Belgium and northern France were a heavily industrial area, and German occupation forces set about stripping the area of resources, leading to massive food and fuel shortages. Many factories were dismantled and shipped to Germany. Individual towns and cities were assigned indemnities to be collected from civilians’ savings and turned over to the occupation authorities. During July 1915 an indemnity of one million marks was levied on Sedan while the residents of Lille were ordered to pay three million. Basic household goods were extracted from the civilian population—linens, cooking pots, china, and furniture—and civilians were required to quarter soldiers in their homes.

German soldiers killed 248 residents of Leuven, expelled the remaining 10,000 citizens, and burned the town, including the university library containing 300,000 irreplaceable medieval manuscripts.
In addition to requisitions of material goods, German occupation authorities increasingly requisitioned the time and labor of the occupied population. A common punishment for minor infractions was being shipped to Germany to perform forced labor. Young men of military age were drafted into labor battalions and assigned work, including repairing trenches and burying the dead at the front. Sometimes this forced labor was combined with additional humiliations. When 20,000 women and girls were shipped out of Lille in April 1916, they were all forced to undergo the same gynecological examination by German army doctors usually inflicted on registered army prostitutes…

Given all this, the demand for some degree of reparations becomes more understandable. The Allied commitment to help rebuild Germany after World War II wasn’t just the result of less anger towards Germany than in the prior war. It was a realistic response to the fact that German cities and the German economy had been utterly destroyed. In World War I, it was France and Belgium which had suffered that level of destruction, while Germany had benefitted from stripping away their resources during four years of occupation. Reparations were simply a way to try to right the injustices of the occupation and help the more injured party recover from the war."*

Germans knew well the value of reparations - after defeating France in 1870, Prussians hoped to subjugate the losers indefinitely.

“When Prussia defeated France in the Franco-Prussian War of 1870-71, it appropriated Alsace-Lorraine and imposed war reparations of five billion gold francs to be paid within five years. German troops continued to occupy French territory until the indemnity was paid in full, with the result that France paid off the entire sum early.”

Certainly France hoped later to regain Alsace-Lorraine, but they didn’t force hostilities in order to do so.

Remember also what Germany did to Russia in WWI.
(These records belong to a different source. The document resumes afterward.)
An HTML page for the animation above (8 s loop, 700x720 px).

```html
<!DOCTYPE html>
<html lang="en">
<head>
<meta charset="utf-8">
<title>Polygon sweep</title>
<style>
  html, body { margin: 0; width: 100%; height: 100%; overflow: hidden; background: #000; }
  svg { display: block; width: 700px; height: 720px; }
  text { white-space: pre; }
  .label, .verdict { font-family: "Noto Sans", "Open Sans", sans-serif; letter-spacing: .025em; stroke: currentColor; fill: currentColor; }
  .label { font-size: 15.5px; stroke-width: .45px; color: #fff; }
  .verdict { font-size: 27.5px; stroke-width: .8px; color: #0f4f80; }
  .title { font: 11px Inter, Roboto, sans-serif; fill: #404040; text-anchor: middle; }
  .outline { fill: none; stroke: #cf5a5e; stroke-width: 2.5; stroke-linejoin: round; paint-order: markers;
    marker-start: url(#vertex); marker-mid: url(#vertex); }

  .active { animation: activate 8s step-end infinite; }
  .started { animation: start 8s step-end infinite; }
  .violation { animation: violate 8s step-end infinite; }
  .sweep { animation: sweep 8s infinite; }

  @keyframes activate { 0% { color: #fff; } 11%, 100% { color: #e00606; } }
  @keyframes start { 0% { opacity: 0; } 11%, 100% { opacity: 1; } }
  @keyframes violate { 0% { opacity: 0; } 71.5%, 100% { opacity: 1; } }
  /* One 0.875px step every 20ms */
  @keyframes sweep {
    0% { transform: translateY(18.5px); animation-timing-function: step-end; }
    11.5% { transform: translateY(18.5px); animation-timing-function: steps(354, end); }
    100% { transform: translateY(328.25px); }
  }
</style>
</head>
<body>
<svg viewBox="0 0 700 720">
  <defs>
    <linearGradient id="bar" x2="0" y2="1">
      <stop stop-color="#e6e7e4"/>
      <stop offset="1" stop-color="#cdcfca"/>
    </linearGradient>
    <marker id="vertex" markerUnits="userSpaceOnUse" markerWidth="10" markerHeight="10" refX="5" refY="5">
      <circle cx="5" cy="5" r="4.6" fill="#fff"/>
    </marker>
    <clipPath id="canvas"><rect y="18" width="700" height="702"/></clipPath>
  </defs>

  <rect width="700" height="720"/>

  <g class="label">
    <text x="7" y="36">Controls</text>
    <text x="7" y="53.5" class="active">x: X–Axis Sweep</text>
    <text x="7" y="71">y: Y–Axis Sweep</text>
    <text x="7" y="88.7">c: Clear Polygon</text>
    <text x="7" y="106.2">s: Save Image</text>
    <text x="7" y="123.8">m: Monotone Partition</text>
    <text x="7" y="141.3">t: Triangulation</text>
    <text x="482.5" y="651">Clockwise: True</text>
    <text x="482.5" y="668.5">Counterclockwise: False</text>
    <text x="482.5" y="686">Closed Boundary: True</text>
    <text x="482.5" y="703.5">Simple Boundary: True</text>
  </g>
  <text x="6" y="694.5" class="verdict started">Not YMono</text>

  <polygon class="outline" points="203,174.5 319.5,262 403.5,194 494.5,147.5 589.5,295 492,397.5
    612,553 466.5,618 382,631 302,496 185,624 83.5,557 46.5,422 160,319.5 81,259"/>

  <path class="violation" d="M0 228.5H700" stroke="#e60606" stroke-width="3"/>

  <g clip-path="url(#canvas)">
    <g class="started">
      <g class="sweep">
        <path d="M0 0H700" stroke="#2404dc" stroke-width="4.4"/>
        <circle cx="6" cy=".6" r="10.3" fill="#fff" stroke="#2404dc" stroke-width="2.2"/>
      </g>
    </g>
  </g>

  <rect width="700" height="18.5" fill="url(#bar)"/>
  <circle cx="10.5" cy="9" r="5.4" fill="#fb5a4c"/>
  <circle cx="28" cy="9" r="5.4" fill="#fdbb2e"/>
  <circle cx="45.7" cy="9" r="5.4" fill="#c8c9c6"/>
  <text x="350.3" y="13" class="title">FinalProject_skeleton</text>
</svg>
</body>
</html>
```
“When the Soviets toppled the Tsarist government in Russia and sought a separate peace with Germany, territorial acquisitions and reparations in both cash and commodities were at the top of the German list of demands. Russia lost 90 percent of its coal, 50 percent of its industry and 30 percent of its population. The Central Powers took possession of Ukraine’s grain reserves: one million rail cars of grain destined for Austria alone. They also imposed cash reparations to the tune of nine billion gold marks. With the British naval blockade causing severe shortages of basic commodities in Germany, stripping its defeated adversaries of resources was essential to the war effort.”

Spare me the nonsense about what meanies the Allies were at Versailles.

That is a ridiculous belief.